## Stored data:
----------------
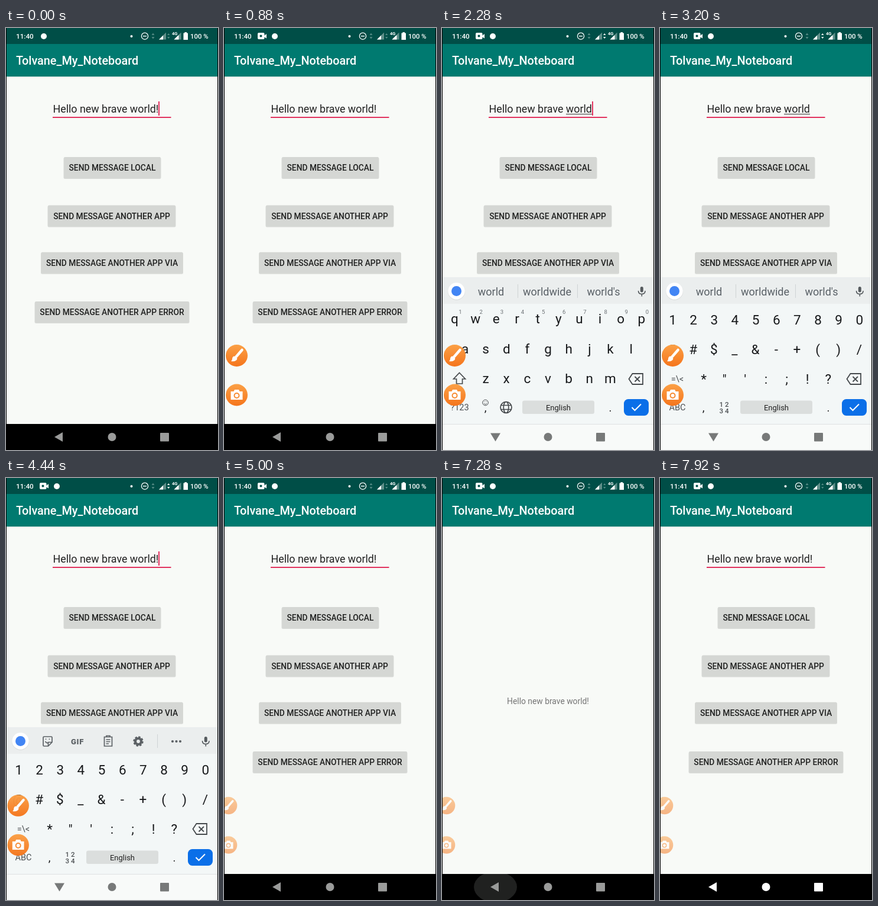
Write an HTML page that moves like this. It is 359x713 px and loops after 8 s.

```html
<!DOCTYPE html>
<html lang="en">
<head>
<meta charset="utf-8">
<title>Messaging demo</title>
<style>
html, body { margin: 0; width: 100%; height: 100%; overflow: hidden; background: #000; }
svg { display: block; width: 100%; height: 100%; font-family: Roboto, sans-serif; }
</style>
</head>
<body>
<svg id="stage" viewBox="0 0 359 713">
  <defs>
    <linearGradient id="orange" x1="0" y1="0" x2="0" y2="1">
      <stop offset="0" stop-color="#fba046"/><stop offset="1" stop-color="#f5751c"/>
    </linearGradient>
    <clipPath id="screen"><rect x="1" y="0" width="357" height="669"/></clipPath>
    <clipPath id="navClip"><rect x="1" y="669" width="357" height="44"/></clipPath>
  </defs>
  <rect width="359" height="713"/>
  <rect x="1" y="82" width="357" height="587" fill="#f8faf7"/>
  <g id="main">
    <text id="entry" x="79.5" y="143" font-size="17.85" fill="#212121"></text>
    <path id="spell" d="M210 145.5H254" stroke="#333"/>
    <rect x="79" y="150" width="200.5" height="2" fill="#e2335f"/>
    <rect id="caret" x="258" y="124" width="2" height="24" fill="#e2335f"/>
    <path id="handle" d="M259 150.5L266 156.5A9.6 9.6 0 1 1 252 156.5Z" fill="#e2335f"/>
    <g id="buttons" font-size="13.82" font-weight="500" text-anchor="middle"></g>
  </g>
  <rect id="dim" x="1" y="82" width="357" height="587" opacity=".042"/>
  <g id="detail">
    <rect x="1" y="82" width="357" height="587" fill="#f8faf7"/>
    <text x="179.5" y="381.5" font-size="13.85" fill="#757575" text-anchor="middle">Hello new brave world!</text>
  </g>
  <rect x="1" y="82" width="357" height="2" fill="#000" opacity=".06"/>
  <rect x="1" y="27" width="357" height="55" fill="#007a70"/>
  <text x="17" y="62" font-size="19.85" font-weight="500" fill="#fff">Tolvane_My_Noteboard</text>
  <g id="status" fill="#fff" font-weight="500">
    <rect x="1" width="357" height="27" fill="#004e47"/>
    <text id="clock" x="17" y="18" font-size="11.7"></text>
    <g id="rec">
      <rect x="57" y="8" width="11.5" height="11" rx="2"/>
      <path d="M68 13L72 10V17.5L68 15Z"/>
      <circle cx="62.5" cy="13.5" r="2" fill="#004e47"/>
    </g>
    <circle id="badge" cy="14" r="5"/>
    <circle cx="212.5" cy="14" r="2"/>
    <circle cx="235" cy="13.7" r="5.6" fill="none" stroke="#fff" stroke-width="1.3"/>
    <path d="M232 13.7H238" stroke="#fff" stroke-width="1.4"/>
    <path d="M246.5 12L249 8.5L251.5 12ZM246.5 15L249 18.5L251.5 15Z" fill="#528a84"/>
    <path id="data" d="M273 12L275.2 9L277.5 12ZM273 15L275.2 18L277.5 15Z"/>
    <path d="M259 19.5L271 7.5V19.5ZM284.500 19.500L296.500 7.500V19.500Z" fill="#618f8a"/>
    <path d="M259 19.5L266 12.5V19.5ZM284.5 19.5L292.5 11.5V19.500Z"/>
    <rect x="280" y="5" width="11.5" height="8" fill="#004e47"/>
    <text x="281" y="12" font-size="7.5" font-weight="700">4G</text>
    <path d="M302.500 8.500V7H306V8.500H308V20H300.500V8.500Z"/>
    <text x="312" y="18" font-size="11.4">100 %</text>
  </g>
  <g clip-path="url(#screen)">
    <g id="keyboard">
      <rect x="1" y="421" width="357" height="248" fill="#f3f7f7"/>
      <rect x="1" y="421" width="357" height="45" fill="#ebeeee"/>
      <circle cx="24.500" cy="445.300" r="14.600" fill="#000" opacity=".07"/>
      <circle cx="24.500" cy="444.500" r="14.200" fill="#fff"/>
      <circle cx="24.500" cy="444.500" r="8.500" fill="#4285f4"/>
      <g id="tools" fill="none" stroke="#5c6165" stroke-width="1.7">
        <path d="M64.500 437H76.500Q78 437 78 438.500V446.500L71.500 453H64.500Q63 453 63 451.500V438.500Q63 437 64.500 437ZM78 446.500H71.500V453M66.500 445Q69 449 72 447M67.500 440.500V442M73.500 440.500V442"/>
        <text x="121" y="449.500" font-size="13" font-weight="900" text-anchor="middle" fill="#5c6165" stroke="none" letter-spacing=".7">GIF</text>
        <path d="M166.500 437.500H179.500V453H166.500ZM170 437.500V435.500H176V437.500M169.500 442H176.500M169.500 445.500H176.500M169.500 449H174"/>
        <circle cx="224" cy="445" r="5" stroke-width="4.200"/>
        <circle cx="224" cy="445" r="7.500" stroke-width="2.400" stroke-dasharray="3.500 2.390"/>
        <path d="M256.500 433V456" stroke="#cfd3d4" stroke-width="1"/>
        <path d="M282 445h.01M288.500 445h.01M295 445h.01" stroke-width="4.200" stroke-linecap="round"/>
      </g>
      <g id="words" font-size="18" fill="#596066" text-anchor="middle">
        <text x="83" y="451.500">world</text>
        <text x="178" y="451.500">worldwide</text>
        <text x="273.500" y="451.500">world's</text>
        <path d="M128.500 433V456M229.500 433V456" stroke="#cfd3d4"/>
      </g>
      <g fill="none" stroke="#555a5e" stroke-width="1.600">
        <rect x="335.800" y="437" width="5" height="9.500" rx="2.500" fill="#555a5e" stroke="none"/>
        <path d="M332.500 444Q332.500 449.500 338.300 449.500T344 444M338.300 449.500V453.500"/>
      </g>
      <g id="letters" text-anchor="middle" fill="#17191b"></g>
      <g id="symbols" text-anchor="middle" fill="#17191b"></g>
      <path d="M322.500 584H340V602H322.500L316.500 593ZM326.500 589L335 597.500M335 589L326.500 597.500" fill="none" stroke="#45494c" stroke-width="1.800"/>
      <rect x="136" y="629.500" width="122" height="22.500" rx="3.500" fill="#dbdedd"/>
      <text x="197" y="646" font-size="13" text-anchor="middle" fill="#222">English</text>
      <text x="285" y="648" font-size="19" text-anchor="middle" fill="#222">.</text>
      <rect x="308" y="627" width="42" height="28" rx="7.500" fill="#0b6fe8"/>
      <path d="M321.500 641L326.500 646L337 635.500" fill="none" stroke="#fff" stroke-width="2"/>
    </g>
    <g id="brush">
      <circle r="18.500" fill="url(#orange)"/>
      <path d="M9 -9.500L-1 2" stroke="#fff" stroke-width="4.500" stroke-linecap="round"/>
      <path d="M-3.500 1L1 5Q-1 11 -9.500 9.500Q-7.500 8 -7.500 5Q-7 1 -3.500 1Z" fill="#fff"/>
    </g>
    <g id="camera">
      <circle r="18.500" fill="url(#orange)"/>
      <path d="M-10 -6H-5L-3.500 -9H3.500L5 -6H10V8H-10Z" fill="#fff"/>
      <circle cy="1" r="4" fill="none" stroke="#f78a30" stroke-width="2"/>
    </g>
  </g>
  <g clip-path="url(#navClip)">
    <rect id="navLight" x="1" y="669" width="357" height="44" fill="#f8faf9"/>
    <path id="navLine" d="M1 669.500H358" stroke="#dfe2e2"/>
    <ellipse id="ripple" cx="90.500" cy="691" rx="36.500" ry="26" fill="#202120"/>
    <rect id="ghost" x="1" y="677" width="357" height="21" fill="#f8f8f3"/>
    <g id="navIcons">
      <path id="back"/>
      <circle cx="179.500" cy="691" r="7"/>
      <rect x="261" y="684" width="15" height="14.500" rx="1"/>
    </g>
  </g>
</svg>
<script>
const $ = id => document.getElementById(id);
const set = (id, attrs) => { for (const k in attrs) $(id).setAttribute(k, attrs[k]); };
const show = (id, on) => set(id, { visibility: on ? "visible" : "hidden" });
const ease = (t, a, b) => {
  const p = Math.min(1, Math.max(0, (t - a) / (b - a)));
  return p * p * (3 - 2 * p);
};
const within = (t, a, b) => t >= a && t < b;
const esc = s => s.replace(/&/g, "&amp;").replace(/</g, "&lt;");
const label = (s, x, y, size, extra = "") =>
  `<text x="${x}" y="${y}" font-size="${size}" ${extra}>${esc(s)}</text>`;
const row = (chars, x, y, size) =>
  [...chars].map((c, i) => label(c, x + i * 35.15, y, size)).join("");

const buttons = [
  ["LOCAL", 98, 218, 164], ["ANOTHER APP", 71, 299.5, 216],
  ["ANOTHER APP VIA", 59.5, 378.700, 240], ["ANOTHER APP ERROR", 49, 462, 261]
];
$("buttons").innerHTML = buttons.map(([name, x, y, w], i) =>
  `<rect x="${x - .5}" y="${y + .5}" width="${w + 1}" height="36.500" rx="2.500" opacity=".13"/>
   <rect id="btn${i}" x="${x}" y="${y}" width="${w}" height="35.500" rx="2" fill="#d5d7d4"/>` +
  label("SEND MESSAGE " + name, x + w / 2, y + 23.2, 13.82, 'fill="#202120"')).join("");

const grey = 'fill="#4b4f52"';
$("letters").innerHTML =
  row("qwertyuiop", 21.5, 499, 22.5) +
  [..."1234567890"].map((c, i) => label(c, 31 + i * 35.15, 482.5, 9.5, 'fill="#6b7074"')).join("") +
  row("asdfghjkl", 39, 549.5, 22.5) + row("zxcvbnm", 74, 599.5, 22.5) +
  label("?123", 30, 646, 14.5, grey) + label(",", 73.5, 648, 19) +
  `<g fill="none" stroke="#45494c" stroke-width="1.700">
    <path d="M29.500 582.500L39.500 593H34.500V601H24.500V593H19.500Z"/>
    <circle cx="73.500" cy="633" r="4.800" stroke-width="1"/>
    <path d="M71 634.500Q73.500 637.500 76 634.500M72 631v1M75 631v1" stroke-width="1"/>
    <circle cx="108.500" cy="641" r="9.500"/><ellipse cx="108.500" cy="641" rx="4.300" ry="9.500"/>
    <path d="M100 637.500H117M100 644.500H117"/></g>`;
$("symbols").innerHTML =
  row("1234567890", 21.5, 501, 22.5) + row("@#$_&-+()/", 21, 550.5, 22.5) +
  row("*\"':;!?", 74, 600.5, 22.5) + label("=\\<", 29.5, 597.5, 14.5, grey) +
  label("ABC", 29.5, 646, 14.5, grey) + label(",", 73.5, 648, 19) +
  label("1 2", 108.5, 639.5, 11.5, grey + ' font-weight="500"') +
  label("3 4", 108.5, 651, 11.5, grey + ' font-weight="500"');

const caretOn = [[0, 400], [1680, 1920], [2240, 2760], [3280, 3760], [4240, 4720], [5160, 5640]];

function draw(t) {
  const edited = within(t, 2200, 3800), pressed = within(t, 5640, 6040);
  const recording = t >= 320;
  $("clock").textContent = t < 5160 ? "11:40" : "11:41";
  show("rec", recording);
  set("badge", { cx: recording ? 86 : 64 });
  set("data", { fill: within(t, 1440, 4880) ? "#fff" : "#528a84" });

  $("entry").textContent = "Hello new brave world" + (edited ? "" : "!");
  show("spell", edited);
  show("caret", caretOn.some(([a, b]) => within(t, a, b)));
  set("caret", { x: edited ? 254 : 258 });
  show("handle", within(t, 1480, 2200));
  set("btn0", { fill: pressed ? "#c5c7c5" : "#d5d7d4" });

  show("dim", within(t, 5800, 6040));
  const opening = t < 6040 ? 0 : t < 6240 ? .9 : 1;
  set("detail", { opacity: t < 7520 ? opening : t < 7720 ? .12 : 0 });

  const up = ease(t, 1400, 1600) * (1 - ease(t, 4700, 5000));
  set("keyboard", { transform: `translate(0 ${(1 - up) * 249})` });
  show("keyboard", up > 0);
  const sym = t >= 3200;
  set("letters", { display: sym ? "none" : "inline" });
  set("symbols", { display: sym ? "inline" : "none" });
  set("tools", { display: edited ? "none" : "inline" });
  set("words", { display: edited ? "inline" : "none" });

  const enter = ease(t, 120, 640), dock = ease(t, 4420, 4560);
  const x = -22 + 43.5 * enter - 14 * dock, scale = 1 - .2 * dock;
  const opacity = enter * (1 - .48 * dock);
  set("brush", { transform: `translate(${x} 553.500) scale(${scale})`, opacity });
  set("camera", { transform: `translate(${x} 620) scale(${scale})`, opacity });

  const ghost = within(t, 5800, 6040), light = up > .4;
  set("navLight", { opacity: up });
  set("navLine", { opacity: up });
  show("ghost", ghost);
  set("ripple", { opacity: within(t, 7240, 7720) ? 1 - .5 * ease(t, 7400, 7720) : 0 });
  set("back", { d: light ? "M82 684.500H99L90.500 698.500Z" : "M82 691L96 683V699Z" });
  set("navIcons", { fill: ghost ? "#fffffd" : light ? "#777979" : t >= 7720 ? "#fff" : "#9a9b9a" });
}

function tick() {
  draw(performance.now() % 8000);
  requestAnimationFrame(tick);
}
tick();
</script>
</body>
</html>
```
----------------
## About this exercise:
The word "grey" appears in some lines of the data. Copy every one of those lines.

## Written response:
const grey = 'fill="#4b4f52"';
  label("?123", 30, 646, 14.5, grey) + label(",", 73.5, 648, 19) +
  row("*\"':;!?", 74, 600.5, 22.5) + label("=\\<", 29.5, 597.5, 14.5, grey) +
  label("ABC", 29.5, 646, 14.5, grey) + label(",", 73.5, 648, 19) +
  label("1 2", 108.5, 639.5, 11.5, grey + ' font-weight="500"') +
  label("3 4", 108.5, 651, 11.5, grey + ' font-weight="500"');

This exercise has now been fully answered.